* Exercise instructions:
Whenever a line in the entries includes the word "height", copy that line out.

* Study material:
:::
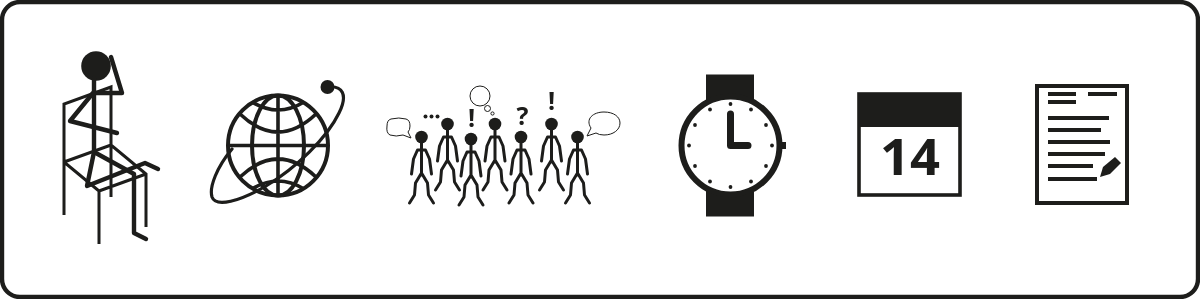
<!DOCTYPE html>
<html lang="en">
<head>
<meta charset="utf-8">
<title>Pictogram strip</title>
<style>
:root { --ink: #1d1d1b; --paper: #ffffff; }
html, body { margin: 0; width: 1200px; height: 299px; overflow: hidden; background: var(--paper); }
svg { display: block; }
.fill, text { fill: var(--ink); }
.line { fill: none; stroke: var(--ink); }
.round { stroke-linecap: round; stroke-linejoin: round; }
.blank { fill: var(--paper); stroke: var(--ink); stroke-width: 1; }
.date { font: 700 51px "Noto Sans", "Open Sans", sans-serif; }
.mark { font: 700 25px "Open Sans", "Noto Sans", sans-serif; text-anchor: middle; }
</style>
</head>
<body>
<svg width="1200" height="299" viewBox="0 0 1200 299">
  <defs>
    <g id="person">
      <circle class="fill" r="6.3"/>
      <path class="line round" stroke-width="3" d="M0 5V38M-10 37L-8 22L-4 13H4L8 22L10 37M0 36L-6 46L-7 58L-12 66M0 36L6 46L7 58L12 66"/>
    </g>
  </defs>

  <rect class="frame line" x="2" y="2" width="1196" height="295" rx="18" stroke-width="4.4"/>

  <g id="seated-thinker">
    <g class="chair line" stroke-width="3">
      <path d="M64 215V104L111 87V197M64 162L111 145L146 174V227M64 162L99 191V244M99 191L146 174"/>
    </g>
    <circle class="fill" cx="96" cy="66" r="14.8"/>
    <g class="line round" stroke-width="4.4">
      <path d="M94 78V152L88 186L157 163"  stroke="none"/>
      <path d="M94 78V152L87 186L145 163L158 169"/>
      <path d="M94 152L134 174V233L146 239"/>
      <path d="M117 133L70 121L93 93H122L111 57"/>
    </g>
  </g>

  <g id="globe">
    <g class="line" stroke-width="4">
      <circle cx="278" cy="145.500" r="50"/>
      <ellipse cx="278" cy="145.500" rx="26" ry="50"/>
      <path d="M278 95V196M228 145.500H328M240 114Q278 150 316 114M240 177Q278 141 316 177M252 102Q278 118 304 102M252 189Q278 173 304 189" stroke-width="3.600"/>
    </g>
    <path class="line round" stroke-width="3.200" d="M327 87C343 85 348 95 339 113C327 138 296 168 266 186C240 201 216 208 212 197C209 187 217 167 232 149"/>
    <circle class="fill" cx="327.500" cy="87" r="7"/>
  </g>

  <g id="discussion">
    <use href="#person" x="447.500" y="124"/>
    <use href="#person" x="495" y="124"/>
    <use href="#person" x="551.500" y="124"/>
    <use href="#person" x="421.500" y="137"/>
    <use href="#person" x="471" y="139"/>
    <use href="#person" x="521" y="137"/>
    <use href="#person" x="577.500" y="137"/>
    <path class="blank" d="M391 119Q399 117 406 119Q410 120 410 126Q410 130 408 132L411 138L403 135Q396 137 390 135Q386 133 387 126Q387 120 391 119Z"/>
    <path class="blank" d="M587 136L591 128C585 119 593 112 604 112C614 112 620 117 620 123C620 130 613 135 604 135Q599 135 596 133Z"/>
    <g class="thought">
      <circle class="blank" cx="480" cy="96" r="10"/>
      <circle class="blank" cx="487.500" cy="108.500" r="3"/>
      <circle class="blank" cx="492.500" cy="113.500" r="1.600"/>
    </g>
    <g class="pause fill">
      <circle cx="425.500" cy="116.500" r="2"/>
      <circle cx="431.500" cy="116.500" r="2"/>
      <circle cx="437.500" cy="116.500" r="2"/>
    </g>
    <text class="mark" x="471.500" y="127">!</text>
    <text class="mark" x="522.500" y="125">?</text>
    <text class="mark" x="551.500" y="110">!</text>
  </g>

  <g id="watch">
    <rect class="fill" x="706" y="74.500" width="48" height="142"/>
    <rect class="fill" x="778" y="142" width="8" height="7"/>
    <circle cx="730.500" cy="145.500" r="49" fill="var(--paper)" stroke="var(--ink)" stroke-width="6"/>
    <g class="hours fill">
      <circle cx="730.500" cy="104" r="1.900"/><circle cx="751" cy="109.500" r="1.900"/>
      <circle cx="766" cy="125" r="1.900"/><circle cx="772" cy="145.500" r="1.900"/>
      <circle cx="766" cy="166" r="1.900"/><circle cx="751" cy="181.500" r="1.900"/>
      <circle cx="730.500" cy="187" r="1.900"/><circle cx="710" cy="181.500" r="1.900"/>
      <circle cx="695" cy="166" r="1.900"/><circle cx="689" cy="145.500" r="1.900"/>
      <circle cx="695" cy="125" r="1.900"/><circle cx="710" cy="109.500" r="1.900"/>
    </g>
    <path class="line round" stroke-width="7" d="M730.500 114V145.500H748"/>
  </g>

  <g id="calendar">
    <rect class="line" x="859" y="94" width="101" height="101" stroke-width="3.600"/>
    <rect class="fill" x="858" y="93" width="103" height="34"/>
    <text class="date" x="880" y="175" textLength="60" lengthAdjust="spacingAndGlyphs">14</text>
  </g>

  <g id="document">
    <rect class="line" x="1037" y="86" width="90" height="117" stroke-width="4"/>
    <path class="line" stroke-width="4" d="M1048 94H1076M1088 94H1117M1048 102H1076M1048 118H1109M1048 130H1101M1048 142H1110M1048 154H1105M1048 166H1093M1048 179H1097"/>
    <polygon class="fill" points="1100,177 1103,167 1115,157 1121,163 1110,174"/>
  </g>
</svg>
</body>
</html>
:::
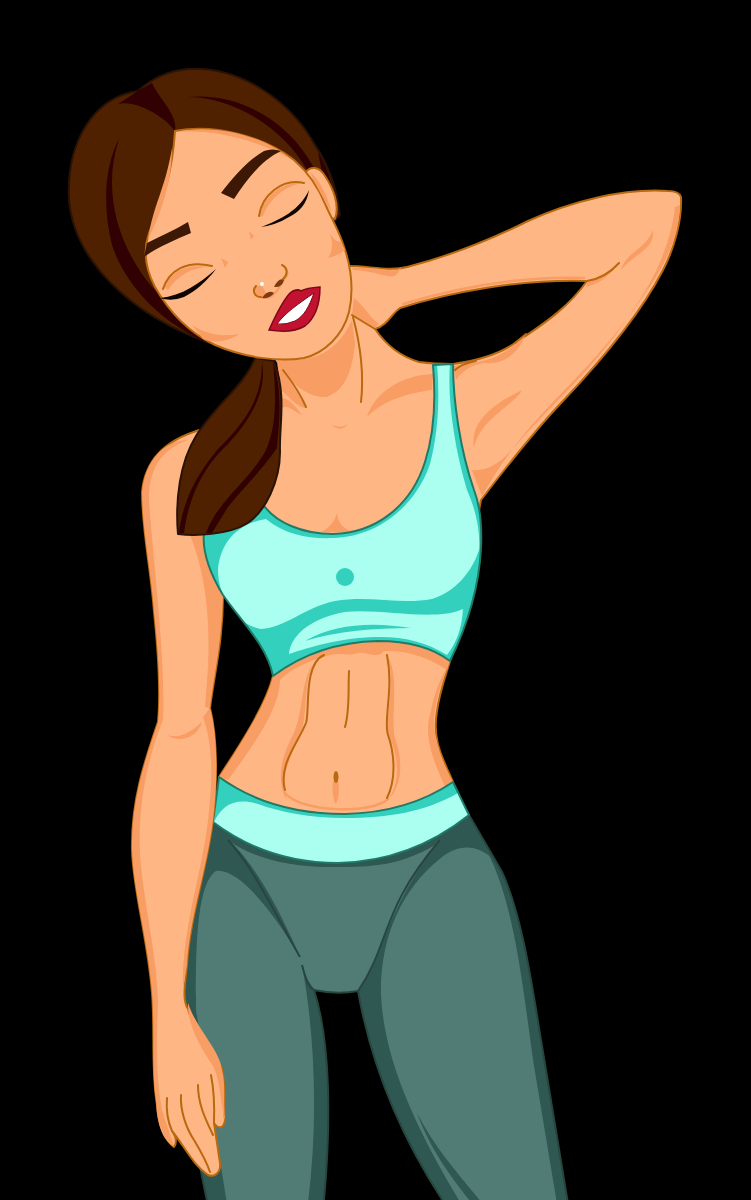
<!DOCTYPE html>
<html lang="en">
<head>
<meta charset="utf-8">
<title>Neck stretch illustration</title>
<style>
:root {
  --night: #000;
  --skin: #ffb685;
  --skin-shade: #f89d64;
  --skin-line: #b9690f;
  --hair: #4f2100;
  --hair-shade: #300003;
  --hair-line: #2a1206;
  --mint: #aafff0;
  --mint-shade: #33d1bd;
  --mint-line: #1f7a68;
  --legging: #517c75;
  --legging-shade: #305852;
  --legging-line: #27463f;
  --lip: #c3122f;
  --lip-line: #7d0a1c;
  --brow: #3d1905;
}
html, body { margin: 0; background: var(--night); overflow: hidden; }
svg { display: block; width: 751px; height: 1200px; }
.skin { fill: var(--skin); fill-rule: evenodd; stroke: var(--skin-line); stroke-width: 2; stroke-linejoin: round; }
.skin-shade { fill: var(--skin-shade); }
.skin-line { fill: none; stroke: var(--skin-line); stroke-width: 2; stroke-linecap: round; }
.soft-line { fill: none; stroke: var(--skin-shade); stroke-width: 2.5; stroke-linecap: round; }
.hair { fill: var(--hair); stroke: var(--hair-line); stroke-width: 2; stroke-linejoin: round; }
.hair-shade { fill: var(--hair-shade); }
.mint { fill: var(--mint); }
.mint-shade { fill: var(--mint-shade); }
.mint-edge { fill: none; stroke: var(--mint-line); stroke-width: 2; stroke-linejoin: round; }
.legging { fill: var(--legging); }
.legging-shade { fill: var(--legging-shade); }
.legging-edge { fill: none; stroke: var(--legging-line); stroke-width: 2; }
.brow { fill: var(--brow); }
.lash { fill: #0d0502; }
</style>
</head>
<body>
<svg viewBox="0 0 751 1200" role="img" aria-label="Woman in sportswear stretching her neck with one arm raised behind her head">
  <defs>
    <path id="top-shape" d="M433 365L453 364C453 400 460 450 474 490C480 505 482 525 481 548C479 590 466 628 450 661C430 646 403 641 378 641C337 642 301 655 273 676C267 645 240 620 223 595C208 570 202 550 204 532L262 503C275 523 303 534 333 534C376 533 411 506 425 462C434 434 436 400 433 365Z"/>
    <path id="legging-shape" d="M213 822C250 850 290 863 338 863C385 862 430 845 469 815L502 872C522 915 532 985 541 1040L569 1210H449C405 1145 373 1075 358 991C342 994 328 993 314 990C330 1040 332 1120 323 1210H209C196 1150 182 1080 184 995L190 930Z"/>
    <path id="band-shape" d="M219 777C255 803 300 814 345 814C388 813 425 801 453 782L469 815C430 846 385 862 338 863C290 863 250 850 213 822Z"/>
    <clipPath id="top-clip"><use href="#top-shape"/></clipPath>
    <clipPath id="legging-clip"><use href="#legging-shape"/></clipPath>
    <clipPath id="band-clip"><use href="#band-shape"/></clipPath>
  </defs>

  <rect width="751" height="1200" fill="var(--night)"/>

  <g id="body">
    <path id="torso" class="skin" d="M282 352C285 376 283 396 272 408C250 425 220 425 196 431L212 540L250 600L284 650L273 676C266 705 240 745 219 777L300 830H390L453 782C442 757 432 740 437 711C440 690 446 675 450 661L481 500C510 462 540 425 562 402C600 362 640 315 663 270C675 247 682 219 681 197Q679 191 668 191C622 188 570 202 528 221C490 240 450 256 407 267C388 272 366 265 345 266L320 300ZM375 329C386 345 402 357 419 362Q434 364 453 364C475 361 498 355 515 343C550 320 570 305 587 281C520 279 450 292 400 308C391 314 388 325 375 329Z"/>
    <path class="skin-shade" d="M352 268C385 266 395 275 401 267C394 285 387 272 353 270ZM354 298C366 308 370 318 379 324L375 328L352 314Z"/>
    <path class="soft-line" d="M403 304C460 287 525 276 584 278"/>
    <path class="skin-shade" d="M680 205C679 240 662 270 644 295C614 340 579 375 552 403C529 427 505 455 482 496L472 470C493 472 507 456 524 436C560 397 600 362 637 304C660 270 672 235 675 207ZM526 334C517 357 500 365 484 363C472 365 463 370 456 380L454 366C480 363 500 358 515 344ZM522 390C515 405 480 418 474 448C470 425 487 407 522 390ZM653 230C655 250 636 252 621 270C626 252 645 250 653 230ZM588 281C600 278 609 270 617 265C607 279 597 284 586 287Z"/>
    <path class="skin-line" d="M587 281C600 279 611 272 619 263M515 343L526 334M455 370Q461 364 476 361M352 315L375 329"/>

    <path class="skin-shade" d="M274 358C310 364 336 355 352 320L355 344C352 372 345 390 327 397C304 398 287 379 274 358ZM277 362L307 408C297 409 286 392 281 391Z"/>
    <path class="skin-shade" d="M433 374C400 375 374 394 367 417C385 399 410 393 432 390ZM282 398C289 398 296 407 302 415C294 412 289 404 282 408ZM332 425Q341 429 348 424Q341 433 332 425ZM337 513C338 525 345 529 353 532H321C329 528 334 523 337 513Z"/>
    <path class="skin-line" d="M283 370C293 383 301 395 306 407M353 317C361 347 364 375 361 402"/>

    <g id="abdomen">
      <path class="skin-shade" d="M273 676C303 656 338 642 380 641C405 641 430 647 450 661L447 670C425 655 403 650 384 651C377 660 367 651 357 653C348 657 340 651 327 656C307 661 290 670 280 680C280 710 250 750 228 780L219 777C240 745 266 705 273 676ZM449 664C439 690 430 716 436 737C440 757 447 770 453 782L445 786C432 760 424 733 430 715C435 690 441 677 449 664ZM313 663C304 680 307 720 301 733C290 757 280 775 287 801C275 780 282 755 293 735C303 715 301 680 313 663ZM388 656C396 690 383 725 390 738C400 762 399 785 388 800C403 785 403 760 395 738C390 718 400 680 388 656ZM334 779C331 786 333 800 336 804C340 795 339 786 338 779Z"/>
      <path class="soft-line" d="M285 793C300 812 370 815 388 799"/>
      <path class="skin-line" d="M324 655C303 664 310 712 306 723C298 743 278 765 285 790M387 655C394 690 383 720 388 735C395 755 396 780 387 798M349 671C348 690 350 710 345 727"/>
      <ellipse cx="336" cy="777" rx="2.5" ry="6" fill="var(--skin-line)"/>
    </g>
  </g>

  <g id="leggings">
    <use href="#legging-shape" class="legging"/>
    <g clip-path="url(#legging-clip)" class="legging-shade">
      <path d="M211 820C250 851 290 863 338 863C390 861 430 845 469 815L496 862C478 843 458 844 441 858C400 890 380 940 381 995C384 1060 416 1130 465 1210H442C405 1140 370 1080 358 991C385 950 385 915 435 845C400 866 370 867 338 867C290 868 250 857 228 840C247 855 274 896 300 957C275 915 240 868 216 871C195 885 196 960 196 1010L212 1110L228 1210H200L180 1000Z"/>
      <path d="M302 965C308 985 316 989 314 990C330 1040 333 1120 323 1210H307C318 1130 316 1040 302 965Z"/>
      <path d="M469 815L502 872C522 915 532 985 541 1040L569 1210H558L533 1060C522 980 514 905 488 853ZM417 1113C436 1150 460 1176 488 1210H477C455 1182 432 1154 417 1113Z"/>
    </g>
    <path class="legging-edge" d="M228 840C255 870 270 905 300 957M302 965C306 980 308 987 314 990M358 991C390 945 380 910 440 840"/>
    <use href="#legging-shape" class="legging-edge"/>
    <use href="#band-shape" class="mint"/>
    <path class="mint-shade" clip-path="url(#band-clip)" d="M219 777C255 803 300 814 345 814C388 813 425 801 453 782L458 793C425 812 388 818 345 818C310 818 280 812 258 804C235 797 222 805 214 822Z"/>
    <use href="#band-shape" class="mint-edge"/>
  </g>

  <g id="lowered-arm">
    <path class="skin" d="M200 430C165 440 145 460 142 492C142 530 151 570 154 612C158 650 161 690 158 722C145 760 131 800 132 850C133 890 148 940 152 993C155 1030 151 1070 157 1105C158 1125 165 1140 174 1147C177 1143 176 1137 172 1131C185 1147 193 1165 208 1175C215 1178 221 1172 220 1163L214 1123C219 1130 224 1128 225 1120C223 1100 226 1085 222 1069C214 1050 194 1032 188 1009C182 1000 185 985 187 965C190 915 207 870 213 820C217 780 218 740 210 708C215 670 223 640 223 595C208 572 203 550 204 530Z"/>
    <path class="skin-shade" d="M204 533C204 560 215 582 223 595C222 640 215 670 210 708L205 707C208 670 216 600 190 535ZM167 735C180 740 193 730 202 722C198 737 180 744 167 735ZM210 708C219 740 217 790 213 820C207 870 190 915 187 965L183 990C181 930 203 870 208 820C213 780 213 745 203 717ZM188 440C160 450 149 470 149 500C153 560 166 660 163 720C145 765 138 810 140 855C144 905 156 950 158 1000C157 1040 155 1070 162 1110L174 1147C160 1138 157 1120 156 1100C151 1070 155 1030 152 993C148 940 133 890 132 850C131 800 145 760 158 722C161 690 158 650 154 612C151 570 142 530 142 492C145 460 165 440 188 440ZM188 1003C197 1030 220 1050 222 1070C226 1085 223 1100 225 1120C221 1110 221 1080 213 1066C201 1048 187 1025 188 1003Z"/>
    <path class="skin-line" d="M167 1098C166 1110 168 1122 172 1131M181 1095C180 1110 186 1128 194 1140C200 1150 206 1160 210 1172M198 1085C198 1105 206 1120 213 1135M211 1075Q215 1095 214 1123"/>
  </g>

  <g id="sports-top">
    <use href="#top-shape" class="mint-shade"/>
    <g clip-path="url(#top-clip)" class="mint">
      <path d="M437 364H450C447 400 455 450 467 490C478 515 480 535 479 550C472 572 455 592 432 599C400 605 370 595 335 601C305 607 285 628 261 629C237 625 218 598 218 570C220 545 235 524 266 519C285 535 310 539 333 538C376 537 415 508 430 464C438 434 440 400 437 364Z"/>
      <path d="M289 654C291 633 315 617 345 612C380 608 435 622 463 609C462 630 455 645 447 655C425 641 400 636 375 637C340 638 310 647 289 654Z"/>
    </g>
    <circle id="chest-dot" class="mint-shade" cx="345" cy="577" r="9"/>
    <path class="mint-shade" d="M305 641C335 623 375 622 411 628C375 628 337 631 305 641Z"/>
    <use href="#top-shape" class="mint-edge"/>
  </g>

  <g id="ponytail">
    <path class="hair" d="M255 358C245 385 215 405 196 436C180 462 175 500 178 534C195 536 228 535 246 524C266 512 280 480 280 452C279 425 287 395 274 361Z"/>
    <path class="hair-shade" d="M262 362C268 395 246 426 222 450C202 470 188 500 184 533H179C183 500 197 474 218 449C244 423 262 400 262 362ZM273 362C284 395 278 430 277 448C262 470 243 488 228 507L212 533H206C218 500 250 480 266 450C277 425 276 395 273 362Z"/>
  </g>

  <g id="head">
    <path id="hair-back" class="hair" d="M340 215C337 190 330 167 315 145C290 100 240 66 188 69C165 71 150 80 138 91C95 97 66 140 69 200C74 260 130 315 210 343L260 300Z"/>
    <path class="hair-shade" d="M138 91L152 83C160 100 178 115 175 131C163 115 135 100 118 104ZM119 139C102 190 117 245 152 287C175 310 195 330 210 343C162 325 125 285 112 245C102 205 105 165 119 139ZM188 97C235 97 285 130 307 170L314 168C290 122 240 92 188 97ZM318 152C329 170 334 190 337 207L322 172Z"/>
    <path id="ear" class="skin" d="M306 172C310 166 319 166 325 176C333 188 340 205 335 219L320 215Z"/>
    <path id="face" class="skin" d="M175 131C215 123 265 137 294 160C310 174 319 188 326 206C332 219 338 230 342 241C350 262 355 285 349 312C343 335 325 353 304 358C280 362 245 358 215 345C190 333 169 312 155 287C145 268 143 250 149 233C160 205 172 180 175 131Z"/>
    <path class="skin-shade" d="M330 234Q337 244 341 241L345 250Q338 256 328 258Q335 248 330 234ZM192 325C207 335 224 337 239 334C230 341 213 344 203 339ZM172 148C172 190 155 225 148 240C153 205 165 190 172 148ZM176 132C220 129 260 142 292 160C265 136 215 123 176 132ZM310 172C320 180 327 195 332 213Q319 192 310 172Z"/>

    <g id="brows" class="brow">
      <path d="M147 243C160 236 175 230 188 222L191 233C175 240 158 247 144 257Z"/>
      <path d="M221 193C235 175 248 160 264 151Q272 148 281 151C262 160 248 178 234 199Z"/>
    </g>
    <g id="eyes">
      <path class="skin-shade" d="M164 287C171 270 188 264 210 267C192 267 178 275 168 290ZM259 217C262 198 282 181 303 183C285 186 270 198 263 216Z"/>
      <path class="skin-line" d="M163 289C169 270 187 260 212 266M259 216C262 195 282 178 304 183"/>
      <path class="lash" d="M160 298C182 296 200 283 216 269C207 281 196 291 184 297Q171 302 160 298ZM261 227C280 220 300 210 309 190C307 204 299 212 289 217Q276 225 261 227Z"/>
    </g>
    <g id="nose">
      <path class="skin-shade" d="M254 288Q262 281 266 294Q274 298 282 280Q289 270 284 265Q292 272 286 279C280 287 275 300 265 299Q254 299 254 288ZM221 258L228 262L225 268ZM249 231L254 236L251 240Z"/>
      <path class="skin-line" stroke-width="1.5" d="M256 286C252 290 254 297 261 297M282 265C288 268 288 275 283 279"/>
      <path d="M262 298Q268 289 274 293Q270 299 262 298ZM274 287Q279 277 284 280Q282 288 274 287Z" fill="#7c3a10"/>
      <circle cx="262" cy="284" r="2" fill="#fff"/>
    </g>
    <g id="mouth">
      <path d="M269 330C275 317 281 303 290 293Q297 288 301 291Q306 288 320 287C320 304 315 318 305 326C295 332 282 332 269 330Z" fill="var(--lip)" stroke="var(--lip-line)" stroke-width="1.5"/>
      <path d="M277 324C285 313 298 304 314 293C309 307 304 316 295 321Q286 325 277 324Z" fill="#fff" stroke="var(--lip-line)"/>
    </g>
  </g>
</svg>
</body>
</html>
:::
* Your solution:
html, body { margin: 0; width: 1200px; height: 299px; overflow: hidden; background: var(--paper); }
<svg width="1200" height="299" viewBox="0 0 1200 299">
  <rect class="frame line" x="2" y="2" width="1196" height="295" rx="18" stroke-width="4.4"/>
    <rect class="fill" x="706" y="74.500" width="48" height="142"/>
    <rect class="fill" x="778" y="142" width="8" height="7"/>
    <rect class="line" x="859" y="94" width="101" height="101" stroke-width="3.600"/>
    <rect class="fill" x="858" y="93" width="103" height="34"/>
    <rect class="line" x="1037" y="86" width="90" height="117" stroke-width="4"/>
svg { display: block; width: 751px; height: 1200px; }
  <rect width="751" height="1200" fill="var(--night)"/>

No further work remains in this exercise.